» WHAT IS BEING ASKED
When a line of the listing below has the string "toolbar" in it, copy that line.

» RECORDS SHOWN
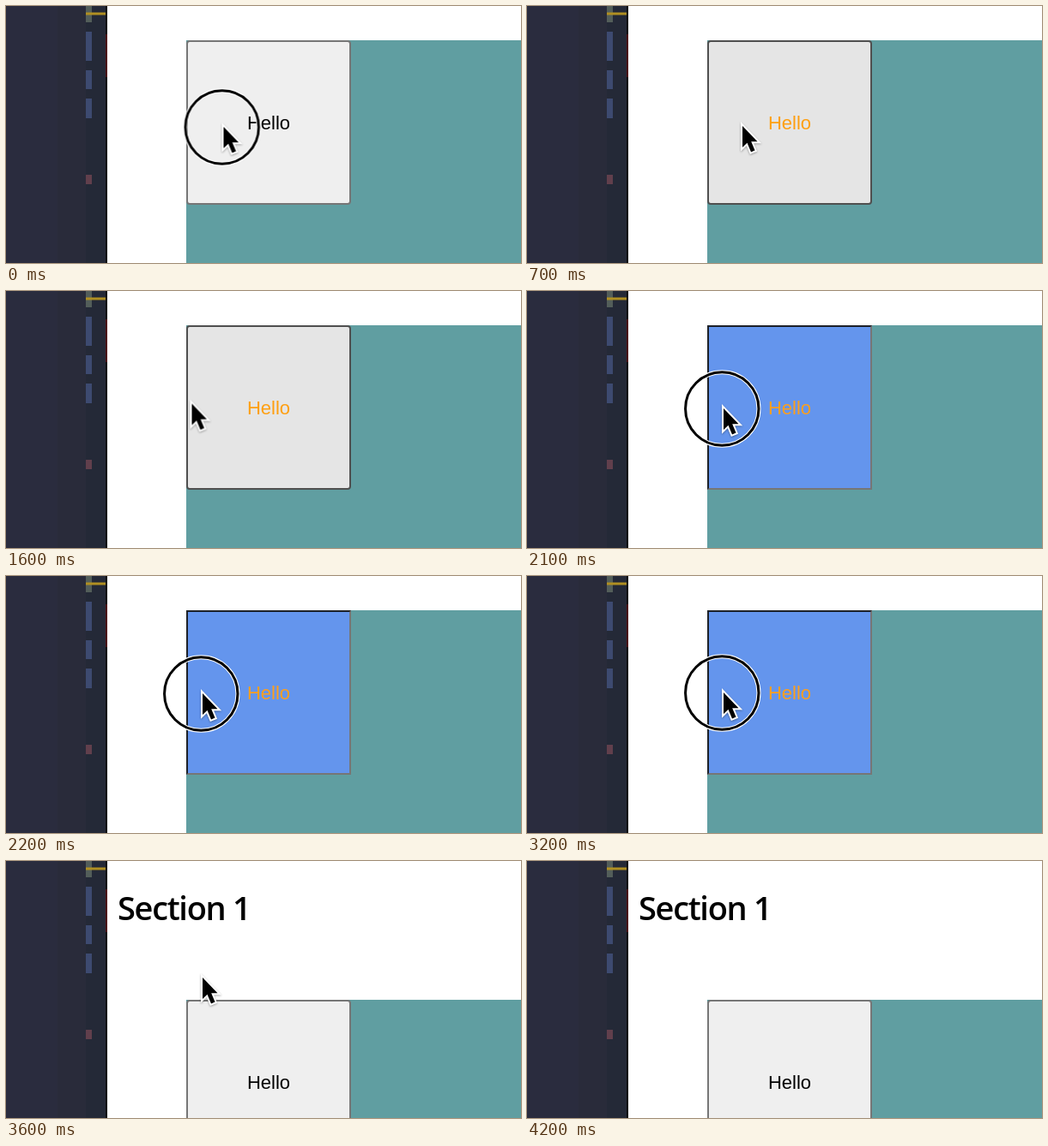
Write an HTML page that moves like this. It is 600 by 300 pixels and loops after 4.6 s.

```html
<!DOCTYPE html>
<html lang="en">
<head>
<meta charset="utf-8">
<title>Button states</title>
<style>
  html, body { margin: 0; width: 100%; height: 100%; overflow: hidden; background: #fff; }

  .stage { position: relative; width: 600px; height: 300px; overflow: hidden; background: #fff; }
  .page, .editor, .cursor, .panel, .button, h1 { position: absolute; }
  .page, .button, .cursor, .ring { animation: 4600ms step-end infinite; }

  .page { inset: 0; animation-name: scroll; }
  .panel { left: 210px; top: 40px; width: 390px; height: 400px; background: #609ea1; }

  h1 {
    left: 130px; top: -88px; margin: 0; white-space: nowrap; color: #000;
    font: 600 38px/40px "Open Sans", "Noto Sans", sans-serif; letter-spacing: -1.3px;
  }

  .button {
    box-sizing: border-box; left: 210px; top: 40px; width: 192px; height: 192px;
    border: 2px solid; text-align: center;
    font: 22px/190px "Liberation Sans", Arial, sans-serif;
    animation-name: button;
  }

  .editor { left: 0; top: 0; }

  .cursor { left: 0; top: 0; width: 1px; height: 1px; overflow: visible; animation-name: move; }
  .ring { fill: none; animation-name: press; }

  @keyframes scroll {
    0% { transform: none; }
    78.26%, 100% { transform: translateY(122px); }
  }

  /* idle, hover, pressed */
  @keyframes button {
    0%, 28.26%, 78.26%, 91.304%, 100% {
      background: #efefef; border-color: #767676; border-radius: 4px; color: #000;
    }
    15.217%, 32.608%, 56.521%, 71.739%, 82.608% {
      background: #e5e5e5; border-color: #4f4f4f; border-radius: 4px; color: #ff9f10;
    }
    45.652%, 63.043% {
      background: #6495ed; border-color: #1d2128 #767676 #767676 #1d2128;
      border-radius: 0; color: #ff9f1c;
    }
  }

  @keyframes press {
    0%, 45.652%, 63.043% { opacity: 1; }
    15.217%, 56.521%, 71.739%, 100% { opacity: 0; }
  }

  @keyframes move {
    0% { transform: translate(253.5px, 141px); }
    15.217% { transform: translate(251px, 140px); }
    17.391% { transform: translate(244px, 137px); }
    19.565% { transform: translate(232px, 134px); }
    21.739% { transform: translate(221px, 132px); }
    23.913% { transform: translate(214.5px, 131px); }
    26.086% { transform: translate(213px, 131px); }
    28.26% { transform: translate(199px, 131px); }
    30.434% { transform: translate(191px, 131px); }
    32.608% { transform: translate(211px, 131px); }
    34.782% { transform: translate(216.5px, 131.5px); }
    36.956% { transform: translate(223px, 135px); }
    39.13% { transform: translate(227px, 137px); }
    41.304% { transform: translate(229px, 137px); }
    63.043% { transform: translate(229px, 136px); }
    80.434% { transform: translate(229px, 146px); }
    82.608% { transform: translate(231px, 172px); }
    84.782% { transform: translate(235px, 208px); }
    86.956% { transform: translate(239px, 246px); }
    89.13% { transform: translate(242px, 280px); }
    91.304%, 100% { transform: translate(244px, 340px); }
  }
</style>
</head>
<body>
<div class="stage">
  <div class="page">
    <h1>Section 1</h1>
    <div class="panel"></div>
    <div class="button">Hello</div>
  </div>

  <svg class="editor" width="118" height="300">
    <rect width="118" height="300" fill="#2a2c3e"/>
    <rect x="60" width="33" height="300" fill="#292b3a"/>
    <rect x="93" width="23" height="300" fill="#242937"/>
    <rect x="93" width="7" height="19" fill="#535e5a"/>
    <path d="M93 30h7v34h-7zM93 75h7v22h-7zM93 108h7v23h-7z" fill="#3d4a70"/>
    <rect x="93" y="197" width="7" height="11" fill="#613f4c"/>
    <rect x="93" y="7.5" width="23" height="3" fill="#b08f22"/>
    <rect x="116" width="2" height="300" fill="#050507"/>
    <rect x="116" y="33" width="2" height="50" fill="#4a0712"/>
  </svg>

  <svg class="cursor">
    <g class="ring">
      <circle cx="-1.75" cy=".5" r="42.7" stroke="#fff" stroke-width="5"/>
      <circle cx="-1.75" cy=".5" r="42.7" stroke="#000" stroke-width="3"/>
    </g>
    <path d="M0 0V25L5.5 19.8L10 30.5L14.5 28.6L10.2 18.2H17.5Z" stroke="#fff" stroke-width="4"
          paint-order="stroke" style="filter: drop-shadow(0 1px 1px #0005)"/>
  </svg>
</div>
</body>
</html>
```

...

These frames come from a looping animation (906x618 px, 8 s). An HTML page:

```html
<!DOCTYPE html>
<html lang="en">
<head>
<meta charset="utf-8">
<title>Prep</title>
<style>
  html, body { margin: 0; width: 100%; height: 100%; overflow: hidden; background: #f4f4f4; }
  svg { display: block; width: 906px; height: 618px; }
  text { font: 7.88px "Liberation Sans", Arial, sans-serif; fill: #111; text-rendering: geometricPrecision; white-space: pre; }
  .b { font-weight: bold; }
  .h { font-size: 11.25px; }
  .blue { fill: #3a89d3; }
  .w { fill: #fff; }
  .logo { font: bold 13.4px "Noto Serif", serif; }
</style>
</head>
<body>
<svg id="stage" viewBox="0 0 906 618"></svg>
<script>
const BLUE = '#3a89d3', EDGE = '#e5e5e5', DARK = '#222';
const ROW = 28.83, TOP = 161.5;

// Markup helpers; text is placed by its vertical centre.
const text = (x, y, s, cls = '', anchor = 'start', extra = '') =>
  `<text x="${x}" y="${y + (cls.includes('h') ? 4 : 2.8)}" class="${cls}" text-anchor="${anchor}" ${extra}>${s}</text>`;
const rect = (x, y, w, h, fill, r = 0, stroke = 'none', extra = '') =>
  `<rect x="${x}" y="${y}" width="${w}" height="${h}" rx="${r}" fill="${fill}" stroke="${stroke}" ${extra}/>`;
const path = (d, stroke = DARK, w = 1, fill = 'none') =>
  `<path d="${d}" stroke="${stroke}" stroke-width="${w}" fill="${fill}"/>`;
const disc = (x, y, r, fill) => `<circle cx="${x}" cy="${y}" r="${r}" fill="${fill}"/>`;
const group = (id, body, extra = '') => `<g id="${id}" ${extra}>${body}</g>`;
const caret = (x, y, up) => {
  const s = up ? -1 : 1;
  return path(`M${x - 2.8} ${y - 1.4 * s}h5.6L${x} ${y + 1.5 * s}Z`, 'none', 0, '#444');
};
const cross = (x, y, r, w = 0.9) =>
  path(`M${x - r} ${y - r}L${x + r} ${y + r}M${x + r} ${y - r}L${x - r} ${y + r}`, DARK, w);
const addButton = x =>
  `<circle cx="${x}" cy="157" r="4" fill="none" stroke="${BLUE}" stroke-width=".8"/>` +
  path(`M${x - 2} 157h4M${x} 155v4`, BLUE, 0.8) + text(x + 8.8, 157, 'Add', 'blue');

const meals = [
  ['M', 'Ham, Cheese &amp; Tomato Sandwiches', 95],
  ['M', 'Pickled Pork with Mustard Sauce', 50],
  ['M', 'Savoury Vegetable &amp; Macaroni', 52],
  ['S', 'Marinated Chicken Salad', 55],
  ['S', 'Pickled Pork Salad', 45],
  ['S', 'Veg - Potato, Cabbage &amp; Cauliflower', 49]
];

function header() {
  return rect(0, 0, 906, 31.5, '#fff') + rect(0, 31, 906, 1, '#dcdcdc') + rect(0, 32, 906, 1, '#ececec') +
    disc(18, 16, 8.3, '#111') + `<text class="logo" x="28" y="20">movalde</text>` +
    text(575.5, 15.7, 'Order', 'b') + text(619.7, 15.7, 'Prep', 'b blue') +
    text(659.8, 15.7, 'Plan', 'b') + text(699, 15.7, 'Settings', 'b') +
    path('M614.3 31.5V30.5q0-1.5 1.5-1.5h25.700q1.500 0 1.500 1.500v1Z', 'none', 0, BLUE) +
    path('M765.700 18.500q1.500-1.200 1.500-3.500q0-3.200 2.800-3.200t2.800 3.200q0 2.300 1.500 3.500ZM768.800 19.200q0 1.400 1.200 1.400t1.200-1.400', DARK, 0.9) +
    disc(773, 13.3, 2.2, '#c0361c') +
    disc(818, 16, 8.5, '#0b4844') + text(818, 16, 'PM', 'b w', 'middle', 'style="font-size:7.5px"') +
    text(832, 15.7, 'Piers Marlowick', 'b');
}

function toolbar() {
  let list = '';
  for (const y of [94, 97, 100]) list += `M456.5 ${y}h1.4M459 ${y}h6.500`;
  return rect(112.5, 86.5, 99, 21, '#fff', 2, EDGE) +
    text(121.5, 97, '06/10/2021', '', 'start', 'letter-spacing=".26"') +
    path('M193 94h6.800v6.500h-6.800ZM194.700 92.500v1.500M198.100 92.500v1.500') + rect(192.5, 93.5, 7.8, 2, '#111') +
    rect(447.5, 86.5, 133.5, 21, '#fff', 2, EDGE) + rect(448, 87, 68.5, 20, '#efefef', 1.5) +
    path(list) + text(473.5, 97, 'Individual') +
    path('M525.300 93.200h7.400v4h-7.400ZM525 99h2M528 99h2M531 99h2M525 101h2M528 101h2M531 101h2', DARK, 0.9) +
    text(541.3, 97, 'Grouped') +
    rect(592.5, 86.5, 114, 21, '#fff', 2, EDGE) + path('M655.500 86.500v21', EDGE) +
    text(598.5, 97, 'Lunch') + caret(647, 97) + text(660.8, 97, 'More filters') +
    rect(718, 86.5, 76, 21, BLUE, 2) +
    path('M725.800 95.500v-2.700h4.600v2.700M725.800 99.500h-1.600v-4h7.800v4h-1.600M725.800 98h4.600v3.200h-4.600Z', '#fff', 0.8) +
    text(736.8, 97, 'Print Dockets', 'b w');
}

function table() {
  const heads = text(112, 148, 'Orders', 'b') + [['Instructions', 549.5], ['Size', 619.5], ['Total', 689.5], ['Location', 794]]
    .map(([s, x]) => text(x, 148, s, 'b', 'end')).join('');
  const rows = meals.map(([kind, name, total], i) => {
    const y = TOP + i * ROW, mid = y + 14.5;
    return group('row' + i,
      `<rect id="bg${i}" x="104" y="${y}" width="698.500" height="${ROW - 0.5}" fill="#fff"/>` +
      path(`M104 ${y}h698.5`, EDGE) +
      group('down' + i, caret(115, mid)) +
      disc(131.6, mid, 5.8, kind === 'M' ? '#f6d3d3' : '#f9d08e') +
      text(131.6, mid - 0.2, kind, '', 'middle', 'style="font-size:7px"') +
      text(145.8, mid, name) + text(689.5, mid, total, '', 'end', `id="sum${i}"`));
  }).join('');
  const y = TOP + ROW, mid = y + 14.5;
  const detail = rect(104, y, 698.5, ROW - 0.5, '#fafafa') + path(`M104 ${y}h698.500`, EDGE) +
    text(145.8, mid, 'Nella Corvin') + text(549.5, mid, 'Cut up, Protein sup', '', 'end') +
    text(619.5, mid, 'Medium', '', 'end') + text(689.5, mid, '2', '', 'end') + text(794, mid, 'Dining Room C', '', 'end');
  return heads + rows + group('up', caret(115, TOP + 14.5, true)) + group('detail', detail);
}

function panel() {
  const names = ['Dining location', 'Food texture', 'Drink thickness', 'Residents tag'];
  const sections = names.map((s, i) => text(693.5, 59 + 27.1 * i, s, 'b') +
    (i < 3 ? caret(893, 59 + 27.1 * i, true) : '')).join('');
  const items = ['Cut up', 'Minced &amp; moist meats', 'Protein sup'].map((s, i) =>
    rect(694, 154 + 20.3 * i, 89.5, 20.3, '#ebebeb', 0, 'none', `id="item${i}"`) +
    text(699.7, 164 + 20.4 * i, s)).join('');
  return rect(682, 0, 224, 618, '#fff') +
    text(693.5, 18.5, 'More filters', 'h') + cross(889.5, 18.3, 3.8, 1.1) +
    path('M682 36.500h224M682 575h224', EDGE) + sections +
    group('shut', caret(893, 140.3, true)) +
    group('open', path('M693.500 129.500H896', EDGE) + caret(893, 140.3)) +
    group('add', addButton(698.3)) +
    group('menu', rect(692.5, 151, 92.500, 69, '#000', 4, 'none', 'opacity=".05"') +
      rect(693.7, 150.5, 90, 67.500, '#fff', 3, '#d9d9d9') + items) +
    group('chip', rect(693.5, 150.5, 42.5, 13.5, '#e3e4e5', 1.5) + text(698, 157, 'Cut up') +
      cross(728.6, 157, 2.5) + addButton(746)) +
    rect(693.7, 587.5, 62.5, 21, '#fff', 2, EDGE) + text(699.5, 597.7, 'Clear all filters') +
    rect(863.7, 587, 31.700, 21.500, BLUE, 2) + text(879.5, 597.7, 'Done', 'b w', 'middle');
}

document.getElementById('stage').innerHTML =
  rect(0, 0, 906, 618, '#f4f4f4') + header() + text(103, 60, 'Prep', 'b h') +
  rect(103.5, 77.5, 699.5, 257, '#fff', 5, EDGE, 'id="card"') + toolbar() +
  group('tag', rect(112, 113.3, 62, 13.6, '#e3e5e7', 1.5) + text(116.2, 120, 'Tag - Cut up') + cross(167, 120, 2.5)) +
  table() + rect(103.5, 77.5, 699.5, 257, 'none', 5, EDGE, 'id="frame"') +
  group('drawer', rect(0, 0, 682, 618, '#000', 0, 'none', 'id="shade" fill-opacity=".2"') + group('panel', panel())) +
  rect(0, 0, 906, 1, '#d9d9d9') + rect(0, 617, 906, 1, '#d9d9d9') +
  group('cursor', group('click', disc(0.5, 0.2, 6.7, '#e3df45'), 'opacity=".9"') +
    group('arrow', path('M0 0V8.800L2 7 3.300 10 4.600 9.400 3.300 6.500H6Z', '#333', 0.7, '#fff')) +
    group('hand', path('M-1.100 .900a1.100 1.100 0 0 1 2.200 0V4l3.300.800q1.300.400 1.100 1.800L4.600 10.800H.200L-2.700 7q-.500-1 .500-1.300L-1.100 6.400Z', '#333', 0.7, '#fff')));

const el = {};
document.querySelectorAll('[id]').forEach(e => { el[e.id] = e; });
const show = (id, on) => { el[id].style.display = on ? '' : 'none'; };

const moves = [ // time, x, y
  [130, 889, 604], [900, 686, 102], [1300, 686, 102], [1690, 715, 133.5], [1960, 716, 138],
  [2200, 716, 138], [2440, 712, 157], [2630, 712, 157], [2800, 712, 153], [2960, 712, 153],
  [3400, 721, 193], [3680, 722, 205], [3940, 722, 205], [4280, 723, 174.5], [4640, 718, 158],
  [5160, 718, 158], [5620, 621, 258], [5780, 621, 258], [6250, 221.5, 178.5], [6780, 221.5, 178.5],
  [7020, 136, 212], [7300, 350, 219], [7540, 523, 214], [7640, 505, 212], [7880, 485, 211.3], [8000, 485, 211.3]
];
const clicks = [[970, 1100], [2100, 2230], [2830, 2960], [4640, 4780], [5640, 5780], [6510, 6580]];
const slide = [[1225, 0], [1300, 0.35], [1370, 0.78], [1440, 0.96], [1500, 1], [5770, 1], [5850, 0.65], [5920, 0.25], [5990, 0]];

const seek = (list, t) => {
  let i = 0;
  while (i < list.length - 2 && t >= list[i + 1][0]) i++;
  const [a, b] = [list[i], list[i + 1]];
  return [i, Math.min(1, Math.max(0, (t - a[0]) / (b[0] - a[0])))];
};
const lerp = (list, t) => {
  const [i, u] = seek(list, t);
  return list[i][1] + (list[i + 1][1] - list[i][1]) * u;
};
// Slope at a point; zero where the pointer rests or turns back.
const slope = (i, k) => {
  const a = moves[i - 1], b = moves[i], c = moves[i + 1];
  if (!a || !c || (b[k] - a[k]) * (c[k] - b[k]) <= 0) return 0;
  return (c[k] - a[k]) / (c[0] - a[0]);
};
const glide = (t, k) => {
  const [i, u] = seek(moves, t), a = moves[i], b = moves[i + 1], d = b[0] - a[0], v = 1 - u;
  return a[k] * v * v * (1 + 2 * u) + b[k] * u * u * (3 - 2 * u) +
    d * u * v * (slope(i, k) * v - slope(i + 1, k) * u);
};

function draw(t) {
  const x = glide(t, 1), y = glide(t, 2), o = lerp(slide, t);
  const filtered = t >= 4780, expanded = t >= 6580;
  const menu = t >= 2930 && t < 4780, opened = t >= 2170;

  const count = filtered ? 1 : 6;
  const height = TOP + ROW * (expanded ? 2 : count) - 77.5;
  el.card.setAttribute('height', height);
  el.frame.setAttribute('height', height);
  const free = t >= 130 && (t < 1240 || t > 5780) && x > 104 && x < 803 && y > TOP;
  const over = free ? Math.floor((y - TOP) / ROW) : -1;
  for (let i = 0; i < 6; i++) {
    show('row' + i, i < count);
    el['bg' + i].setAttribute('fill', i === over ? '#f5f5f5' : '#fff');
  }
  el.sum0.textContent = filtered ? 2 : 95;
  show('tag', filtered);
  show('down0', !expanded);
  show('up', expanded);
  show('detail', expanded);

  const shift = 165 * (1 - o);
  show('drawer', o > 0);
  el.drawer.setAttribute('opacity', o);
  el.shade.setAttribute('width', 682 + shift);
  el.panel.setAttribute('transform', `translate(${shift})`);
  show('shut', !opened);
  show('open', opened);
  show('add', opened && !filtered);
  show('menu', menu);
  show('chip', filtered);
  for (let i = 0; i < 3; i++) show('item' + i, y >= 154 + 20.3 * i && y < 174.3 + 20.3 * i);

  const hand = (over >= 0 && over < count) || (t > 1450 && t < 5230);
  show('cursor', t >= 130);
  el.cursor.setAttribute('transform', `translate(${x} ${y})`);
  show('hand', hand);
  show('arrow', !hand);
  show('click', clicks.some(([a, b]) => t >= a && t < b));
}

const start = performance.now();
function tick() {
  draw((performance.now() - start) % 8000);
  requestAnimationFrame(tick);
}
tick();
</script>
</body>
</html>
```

--

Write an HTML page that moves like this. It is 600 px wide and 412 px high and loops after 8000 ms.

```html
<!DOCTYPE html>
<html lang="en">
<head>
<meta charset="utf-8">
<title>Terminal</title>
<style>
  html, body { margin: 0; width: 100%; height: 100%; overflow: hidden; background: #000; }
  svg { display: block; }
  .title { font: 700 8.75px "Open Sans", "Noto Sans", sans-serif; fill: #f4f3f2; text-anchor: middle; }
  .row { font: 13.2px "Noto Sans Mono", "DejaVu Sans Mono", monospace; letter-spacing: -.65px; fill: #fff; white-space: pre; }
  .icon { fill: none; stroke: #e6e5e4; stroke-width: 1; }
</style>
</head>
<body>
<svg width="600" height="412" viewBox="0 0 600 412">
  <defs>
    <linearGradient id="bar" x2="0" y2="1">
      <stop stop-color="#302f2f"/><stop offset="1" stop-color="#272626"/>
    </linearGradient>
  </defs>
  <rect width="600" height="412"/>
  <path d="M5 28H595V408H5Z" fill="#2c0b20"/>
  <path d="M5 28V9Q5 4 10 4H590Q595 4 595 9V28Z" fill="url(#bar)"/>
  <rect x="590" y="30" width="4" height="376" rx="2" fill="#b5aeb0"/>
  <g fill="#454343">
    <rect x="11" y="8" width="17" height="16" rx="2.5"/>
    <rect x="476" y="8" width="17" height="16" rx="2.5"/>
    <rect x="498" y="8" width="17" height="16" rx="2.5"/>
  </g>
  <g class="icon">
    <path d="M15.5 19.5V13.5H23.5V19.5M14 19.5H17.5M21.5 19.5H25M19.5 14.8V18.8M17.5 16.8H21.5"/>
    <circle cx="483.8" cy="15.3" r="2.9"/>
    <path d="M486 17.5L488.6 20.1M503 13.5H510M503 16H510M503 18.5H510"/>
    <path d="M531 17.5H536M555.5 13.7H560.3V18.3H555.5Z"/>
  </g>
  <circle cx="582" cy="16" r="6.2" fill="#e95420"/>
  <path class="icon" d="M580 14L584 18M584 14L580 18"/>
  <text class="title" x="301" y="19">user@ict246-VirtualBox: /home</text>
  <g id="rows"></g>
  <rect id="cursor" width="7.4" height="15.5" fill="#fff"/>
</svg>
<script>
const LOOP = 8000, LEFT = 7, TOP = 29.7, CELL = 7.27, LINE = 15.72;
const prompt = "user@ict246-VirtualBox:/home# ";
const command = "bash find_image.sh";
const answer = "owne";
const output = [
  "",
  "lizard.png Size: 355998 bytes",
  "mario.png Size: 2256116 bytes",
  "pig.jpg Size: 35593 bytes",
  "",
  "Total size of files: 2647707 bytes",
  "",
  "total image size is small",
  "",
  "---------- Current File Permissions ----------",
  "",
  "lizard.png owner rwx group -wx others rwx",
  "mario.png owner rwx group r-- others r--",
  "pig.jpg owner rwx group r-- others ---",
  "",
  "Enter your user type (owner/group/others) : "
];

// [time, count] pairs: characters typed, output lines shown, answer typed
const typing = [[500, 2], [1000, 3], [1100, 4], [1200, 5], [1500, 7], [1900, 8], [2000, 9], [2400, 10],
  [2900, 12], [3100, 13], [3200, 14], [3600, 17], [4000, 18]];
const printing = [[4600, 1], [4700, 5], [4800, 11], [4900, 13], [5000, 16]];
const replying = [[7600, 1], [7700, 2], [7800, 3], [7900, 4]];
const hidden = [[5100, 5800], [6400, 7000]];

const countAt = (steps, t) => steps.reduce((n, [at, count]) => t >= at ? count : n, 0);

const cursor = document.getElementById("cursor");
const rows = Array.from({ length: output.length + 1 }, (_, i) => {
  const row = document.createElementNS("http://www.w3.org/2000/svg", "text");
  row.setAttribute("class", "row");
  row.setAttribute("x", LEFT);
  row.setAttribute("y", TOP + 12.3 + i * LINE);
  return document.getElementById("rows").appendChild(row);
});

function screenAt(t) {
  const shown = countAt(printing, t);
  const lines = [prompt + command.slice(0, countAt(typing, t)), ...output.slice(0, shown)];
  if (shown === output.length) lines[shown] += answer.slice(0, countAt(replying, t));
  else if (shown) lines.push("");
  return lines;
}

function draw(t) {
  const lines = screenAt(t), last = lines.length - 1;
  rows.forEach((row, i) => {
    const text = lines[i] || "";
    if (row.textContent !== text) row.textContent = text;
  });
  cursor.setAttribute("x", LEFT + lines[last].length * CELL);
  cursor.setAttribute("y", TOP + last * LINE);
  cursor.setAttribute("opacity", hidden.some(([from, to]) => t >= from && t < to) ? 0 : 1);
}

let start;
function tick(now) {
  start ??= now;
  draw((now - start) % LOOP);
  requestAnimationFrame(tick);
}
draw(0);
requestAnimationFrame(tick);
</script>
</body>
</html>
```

» SOLUTION FOR THIS TASK
function toolbar() {
  rect(103.5, 77.5, 699.5, 257, '#fff', 5, EDGE, 'id="card"') + toolbar() +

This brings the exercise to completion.